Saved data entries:
____________________

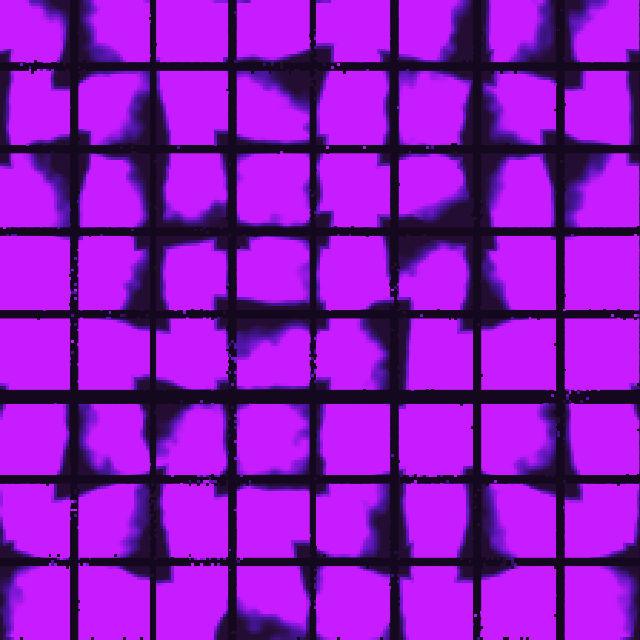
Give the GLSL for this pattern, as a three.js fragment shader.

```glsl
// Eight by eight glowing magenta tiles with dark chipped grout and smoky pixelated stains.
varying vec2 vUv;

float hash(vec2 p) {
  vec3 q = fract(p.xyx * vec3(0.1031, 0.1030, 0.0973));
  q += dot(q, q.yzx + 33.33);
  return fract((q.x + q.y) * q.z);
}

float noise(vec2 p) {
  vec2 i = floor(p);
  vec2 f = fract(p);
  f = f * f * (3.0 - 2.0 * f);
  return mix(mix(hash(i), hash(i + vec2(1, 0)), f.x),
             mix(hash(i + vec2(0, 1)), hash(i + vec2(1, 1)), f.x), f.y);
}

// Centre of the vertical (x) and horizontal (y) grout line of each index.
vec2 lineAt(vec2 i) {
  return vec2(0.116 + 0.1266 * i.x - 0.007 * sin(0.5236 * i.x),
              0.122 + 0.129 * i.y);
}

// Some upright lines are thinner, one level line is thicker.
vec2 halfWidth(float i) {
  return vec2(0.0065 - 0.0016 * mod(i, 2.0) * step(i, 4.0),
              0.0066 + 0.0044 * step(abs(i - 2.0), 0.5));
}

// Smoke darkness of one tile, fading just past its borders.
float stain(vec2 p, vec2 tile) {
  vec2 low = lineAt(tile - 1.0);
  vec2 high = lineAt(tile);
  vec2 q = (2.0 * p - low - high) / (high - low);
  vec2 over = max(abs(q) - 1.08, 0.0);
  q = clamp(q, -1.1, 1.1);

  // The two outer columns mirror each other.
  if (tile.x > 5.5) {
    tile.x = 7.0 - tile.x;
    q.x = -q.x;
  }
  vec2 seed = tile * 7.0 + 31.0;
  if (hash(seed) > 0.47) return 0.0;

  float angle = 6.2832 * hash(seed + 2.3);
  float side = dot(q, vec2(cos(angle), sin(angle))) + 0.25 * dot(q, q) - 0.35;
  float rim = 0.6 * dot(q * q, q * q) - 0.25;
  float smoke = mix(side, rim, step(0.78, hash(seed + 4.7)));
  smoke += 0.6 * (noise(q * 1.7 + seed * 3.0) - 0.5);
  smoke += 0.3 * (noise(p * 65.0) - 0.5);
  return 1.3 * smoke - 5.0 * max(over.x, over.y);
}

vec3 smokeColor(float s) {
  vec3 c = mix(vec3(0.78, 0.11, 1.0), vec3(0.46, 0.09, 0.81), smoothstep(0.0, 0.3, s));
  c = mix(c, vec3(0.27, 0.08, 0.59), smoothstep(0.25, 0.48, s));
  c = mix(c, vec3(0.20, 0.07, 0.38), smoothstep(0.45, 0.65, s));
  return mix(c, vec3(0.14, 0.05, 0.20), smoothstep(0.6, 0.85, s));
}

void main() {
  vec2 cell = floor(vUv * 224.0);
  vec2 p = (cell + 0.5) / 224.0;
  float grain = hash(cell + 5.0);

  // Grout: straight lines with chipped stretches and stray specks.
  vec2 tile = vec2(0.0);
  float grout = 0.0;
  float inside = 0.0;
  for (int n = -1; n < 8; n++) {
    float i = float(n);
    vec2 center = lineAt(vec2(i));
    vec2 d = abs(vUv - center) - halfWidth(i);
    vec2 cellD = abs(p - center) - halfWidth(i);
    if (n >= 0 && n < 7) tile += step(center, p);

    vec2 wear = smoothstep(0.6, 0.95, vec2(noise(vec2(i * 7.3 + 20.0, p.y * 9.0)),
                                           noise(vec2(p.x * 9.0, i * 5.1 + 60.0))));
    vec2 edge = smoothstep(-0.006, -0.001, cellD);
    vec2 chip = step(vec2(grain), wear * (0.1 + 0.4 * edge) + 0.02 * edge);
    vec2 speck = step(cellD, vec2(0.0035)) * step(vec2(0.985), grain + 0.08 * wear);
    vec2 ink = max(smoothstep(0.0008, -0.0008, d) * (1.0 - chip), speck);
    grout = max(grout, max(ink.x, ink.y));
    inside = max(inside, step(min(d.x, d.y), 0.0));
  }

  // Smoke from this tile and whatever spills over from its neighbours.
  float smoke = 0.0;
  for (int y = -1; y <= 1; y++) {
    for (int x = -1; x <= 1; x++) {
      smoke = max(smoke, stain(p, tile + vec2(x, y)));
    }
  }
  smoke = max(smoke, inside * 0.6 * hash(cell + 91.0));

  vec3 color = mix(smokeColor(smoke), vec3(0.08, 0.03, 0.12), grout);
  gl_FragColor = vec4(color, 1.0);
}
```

____________________

■ **EXERCISE BRIEF**
For each line of the entries that includes "center", show that line.

■ **SOLUTION FOR THIS TASK**
    vec2 center = lineAt(vec2(i));
    vec2 d = abs(vUv - center) - halfWidth(i);
    vec2 cellD = abs(p - center) - halfWidth(i);
    if (n >= 0 && n < 7) tile += step(center, p);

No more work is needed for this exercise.